Collected data

________________________________________

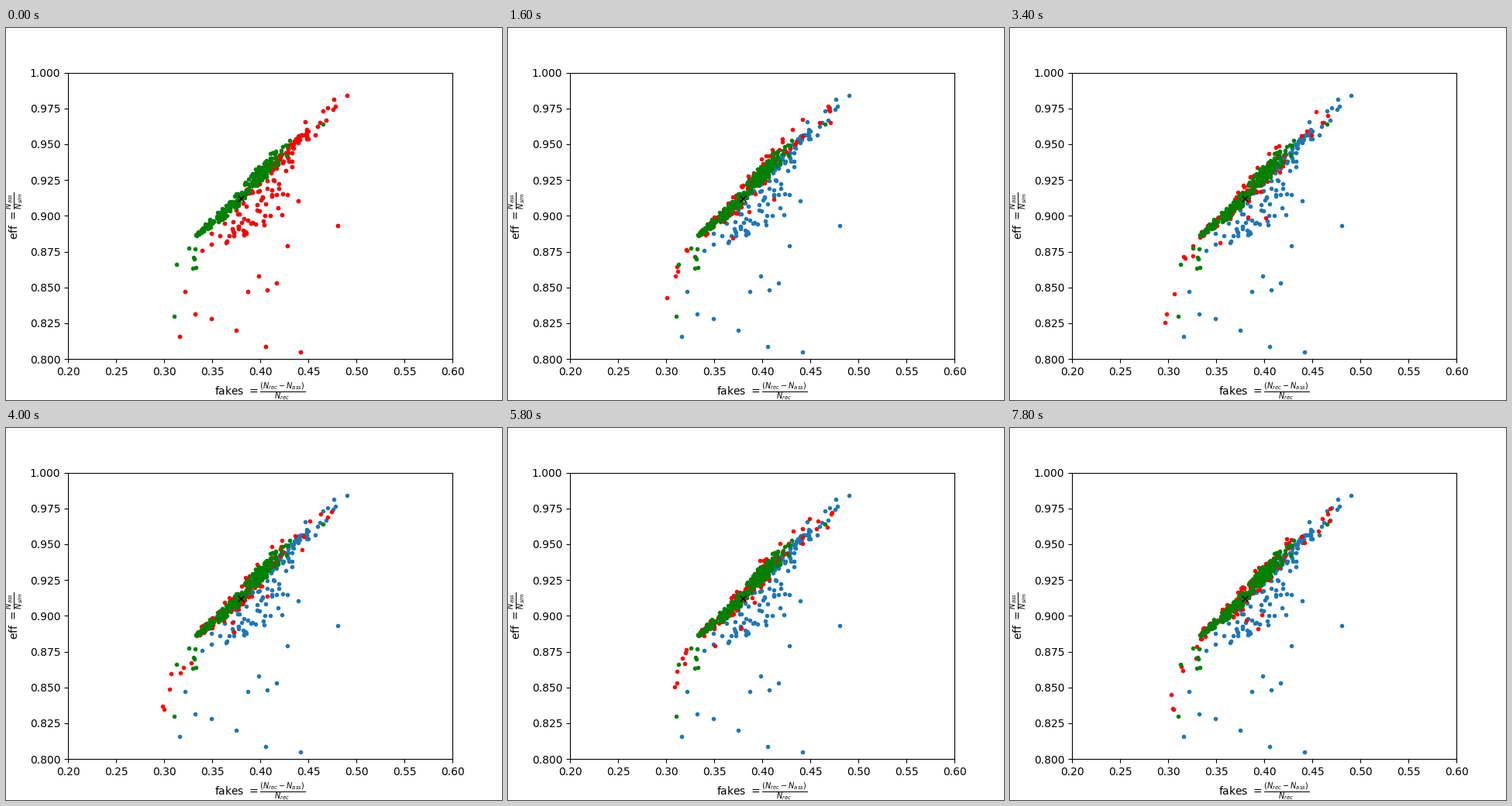
These frames come from a looping animation (640 by 480 pixels, 8 s). A matplotlib script:

```python
import numpy as np
import matplotlib.pyplot as plt
from matplotlib.animation import FuncAnimation

STEPS, STEP_MS = 40, 200

# Key points of the curve the clouds gather along
RIDGE_X = [0.33, 0.37, 0.40, 0.44, 0.49]
RIDGE_Y = [0.884, 0.907, 0.930, 0.956, 0.984]

# Lone points of the starting cloud, far from the ridge
LONERS = [
    (0.490, 0.984), (0.481, 0.893), (0.442, 0.805), (0.406, 0.809),
    (0.375, 0.820), (0.349, 0.828), (0.332, 0.8315), (0.316, 0.816),
    (0.322, 0.847), (0.387, 0.847), (0.407, 0.848), (0.417, 0.853),
    (0.398, 0.858), (0.428, 0.879),
]
BEST_LONERS = [(0.3105, 0.830), (0.313, 0.866), (0.465, 0.964)]


def ridge(x):
    return np.interp(x, RIDGE_X, RIDGE_Y)


def points(x, y):
    return np.column_stack([x, y])


def core(rng, left, right, spread=1):
    """Thin even band on the left, thicker cluster around the middle."""
    x = np.append(rng.uniform(0.333, 0.378, left),
                  np.clip(rng.normal(0.394, 0.018, right), 0.335, 0.442))
    sigma = spread * np.interp(x, [0.333, 0.40], [0.0010, 0.0034])
    return points(x, ridge(x) + sigma * np.clip(rng.normal(size=x.size), -2, 2))


def halo(rng, n):
    """Loose points under the ridge, reaching deeper to the right."""
    x = rng.triangular(0.335, 0.385, 0.445, n)
    depth = (0.012 + 0.4 * (x - 0.335)) * rng.uniform(0.35, 1, n)
    return points(x, ridge(x) - depth)


def tail(rng, n):
    """Steep drop at the lower left end of the ridge."""
    x = rng.uniform(0.296, 0.331, n)
    y = 0.882 - 40 * (0.331 - x) ** 2 - rng.exponential(0.007, n)
    return points(x, np.maximum(y, 0.806))


def top(rng, n, low, high):
    x = rng.uniform(low, high, n)
    return points(x, ridge(x) + rng.normal(-0.003, 0.005, n))


def start_cloud():
    rng = np.random.default_rng(4)
    x = np.clip(rng.normal(0.414, 0.019, 110), 0.375, 0.448)
    under = points(x, ridge(x) - rng.exponential(0.005, x.size))
    return np.vstack([LONERS, under, halo(rng, 45), top(rng, 16, 0.435, 0.48)])


def best_cloud():
    rng = np.random.default_rng(9)
    end = points(rng.uniform(0.323, 0.334, 6), rng.uniform(0.863, 0.879, 6))
    return np.vstack([BEST_LONERS, end, core(rng, 90, 140)])


def swarm(step):
    if step == 0:
        return START
    rng = np.random.default_rng(100 + step)
    return np.vstack([core(rng, 45, 75, 1.5), halo(rng, 3), tail(rng, 7),
                      top(rng, 6, 0.43, 0.475)])


START = start_cloud()

plt.rcParams["text.kerning_factor"] = 6
fig, ax = plt.subplots(figsize=(6.4, 4.8), dpi=100)
ax.set(xlim=(0.2, 0.6), ylim=(0.8, 1.0))
ax.set_xlabel(r"fakes $=\frac{(N_{rec} - N_{ass})}{N_{rec}}$")
ax.set_ylabel(r"eff $=\frac{N_{ass}}{N_{sim}}$")

dot = dict(marker=".", linestyle="none", markersize=6, markeredgewidth=1)
ax.plot(*START.T, color="tab:blue", **dot)
current, = ax.plot([], [], color="red", **dot)
ax.plot(*best_cloud().T, color="green", **dot)
ax.plot(0.38, 0.912, "x", color="black", markersize=6, markeredgewidth=1)


def update(step):
    current.set_data(*swarm(step).T)
    return current,


anim = FuncAnimation(fig, update, frames=STEPS, interval=STEP_MS,
                     init_func=lambda: update(0), repeat=True, repeat_delay=0)
plt.show()
```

________________________________________

WORK TO COMPLETE
Search the entries for the string "normal". Copy every line that has it.

EXERCISE ANSWER
                  np.clip(rng.normal(0.394, 0.018, right), 0.335, 0.442))
    return points(x, ridge(x) + sigma * np.clip(rng.normal(size=x.size), -2, 2))
    return points(x, ridge(x) + rng.normal(-0.003, 0.005, n))
    x = np.clip(rng.normal(0.414, 0.019, 110), 0.375, 0.448)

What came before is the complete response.